**EXERCISE DETAILS:** Each record that follows should be repeated exactly, minus any images.

Source data
────

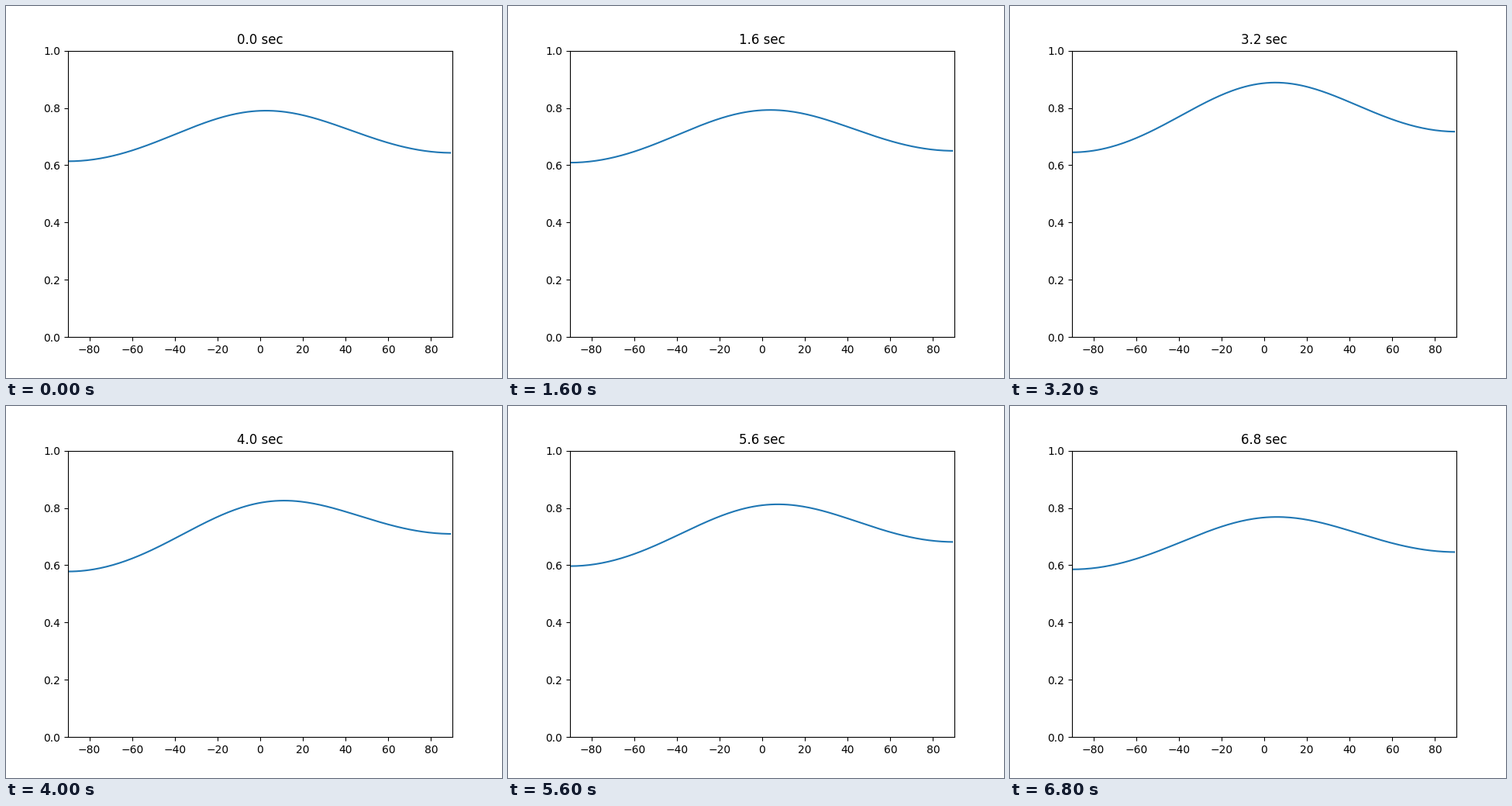
A matplotlib script that plays this animation: 640 by 480 pixels, repeating every 7 s.

```python
import numpy as np
import matplotlib.pyplot as plt
from matplotlib.animation import FuncAnimation

FRAMES, INTERVAL = 35, 200
K = 1.25  # phase shift in radians between 0 and 90 degrees

angles = np.arange(-90, 90)
s = np.sin(np.radians(angles))
dip = (1 - np.cos(K * s)) / (1 - np.cos(K))  # 0 in the middle, 1 at both ends
slant = np.sin(s) / np.sin(1)                # -1 on the left, 1 on the right


def bump(t, center, width):
    return np.exp(-((t - center) / width) ** 2)


def response(t):
    """Directional response at t seconds."""
    # two swells on a slow fade
    swell = 0.109 * bump(t, 3.1, 0.92) + 0.04 * bump(t, 5.5, 0.6) - 0.0035 * t
    # gentle sway with one strong swing to the right
    tilt = 0.0232 - 0.0085 * np.cos(np.pi * t) + 0.0825 * bump(t, 4.6, 0.864)
    depth = 0.1615 + 0.455 * swell
    return 0.79 + swell - depth * dip + tilt * slant


fig, ax = plt.subplots(figsize=(6.4, 4.8), dpi=100)
ax.set_xlim(-90, 90)
ax.set_ylim(0, 1)
line, = ax.plot(angles, response(0))
title = ax.set_title("0.0 sec")


def update(i):
    t = i * INTERVAL / 1000
    line.set_ydata(response(t))
    title.set_text(f"{t:.1f} sec")
    return line, title


anim = FuncAnimation(fig, update, frames=FRAMES, interval=INTERVAL,
                     repeat=True, repeat_delay=0)
plt.show()
```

────

**WRITTEN ANSWER:**
A matplotlib script that plays this animation: 640 by 480 pixels, repeating every 7 s.

```python
import numpy as np
import matplotlib.pyplot as plt
from matplotlib.animation import FuncAnimation

FRAMES, INTERVAL = 35, 200
K = 1.25  # phase shift in radians between 0 and 90 degrees

angles = np.arange(-90, 90)
s = np.sin(np.radians(angles))
dip = (1 - np.cos(K * s)) / (1 - np.cos(K))  # 0 in the middle, 1 at both ends
slant = np.sin(s) / np.sin(1)                # -1 on the left, 1 on the right


def bump(t, center, width):
    return np.exp(-((t - center) / width) ** 2)


def response(t):
    """Directional response at t seconds."""
    # two swells on a slow fade
    swell = 0.109 * bump(t, 3.1, 0.92) + 0.04 * bump(t, 5.5, 0.6) - 0.0035 * t
    # gentle sway with one strong swing to the right
    tilt = 0.0232 - 0.0085 * np.cos(np.pi * t) + 0.0825 * bump(t, 4.6, 0.864)
    depth = 0.1615 + 0.455 * swell
    return 0.79 + swell - depth * dip + tilt * slant


fig, ax = plt.subplots(figsize=(6.4, 4.8), dpi=100)
ax.set_xlim(-90, 90)
ax.set_ylim(0, 1)
line, = ax.plot(angles, response(0))
title = ax.set_title("0.0 sec")


def update(i):
    t = i * INTERVAL / 1000
    line.set_ydata(response(t))
    title.set_text(f"{t:.1f} sec")
    return line, title


anim = FuncAnimation(fig, update, frames=FRAMES, interval=INTERVAL,
                     repeat=True, repeat_delay=0)
plt.show()
```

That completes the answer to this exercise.